[Saved entries]
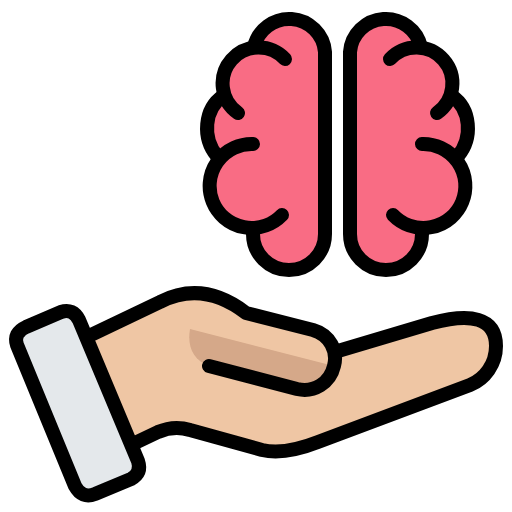
<!DOCTYPE html>
<html lang="en">
<head>
<meta charset="utf-8">
<title>Hand holding a brain</title>
<style>
:root { --ink: #000; --brain: #f96c84; --skin: #efc6a4; --shade: #d5a889; --cuff: #e4e8eb; --paper: #fff; }
html, body { margin: 0; width: 512px; height: 512px; overflow: hidden; background: var(--paper); }
svg { display: block; }
.outline { fill: none; stroke: var(--ink); stroke-width: 14; stroke-linecap: round; stroke-linejoin: round; }
.brain-fill { fill: var(--brain); }
.skin { fill: var(--skin); }
.shade { fill: var(--shade); }
.cuff { fill: var(--cuff); }
</style>
</head>
<body>
<svg width="512" height="512" viewBox="0 0 512 512" role="img" aria-label="Open hand beneath a brain">
  <defs>
    <g id="hemisphere">
      <path class="brain-fill" d="M325 52A36 36 0 0 0 254 48A36 36 0 0 0 224 95C203 108 202 140 218 157A41 41 0 0 0 253 227V234A36 36 0 0 0 325 234Z"/>
      <g class="outline">
        <path d="M254 47A36 36 0 0 1 325 52V234A36 36 0 0 1 253 234V230"/>
        <path d="M285 59A36 36 0 1 0 238 113"/>
        <path d="M223 96C204 109 202 138 217 156"/>
        <path d="M253 144A42 42 0 1 0 282 215"/>
      </g>
    </g>
  </defs>

  <g id="brain">
    <use href="#hemisphere"/>
    <use href="#hemisphere" transform="translate(675 0) scale(-1 1)"/>
  </g>

  <g id="hand">
    <path class="skin" d="M91 335L160 302Q203 280 246 313L313 330Q331 335 338 351L432 323C470 313 496 317 496 346C496 364 485 379 470 385L318 442Q285 455 262 450L190 430Q174 425 158 432L135 443Z"/>
    <path class="shade" d="M190 329C187 346 193 360 209 366L297 389C314 393 330 383 334 366Z"/>
    <g class="outline">
      <path d="M93 334L160 302Q203 280 246 313L313 330C330 335 338 351 334 366C330 383 314 393 297 389L209 366"/>
      <path d="M338 351L432 323C470 313 496 317 496 346C496 364 485 379 470 385L318 442Q285 455 262 450L190 430Q174 425 158 432L137 442"/>
    </g>
  </g>

  <g id="sleeve">
    <path class="outline cuff" style="fill:var(--cuff)" d="M26 327L61 312Q73 308 79 320L138 461Q142 473 131 479L95 494Q82 499 75 486L17 345Q13 333 26 327Z"/>
  </g>
</svg>
</body>
</html>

WHAT TO DO:
Leave the images out and give the rest of the data again exactly.

ANSWER BELOW:
<!DOCTYPE html>
<html lang="en">
<head>
<meta charset="utf-8">
<title>Hand holding a brain</title>
<style>
:root { --ink: #000; --brain: #f96c84; --skin: #efc6a4; --shade: #d5a889; --cuff: #e4e8eb; --paper: #fff; }
html, body { margin: 0; width: 512px; height: 512px; overflow: hidden; background: var(--paper); }
svg { display: block; }
.outline { fill: none; stroke: var(--ink); stroke-width: 14; stroke-linecap: round; stroke-linejoin: round; }
.brain-fill { fill: var(--brain); }
.skin { fill: var(--skin); }
.shade { fill: var(--shade); }
.cuff { fill: var(--cuff); }
</style>
</head>
<body>
<svg width="512" height="512" viewBox="0 0 512 512" role="img" aria-label="Open hand beneath a brain">
  <defs>
    <g id="hemisphere">
      <path class="brain-fill" d="M325 52A36 36 0 0 0 254 48A36 36 0 0 0 224 95C203 108 202 140 218 157A41 41 0 0 0 253 227V234A36 36 0 0 0 325 234Z"/>
      <g class="outline">
        <path d="M254 47A36 36 0 0 1 325 52V234A36 36 0 0 1 253 234V230"/>
        <path d="M285 59A36 36 0 1 0 238 113"/>
        <path d="M223 96C204 109 202 138 217 156"/>
        <path d="M253 144A42 42 0 1 0 282 215"/>
      </g>
    </g>
  </defs>

  <g id="brain">
    <use href="#hemisphere"/>
    <use href="#hemisphere" transform="translate(675 0) scale(-1 1)"/>
  </g>

  <g id="hand">
    <path class="skin" d="M91 335L160 302Q203 280 246 313L313 330Q331 335 338 351L432 323C470 313 496 317 496 346C496 364 485 379 470 385L318 442Q285 455 262 450L190 430Q174 425 158 432L135 443Z"/>
    <path class="shade" d="M190 329C187 346 193 360 209 366L297 389C314 393 330 383 334 366Z"/>
    <g class="outline">
      <path d="M93 334L160 302Q203 280 246 313L313 330C330 335 338 351 334 366C330 383 314 393 297 389L209 366"/>
      <path d="M338 351L432 323C470 313 496 317 496 346C496 364 485 379 470 385L318 442Q285 455 262 450L190 430Q174 425 158 432L137 442"/>
    </g>
  </g>

  <g id="sleeve">
    <path class="outline cuff" style="fill:var(--cuff)" d="M26 327L61 312Q73 308 79 320L138 461Q142 473 131 479L95 494Q82 499 75 486L17 345Q13 333 26 327Z"/>
  </g>
</svg>
</body>
</html>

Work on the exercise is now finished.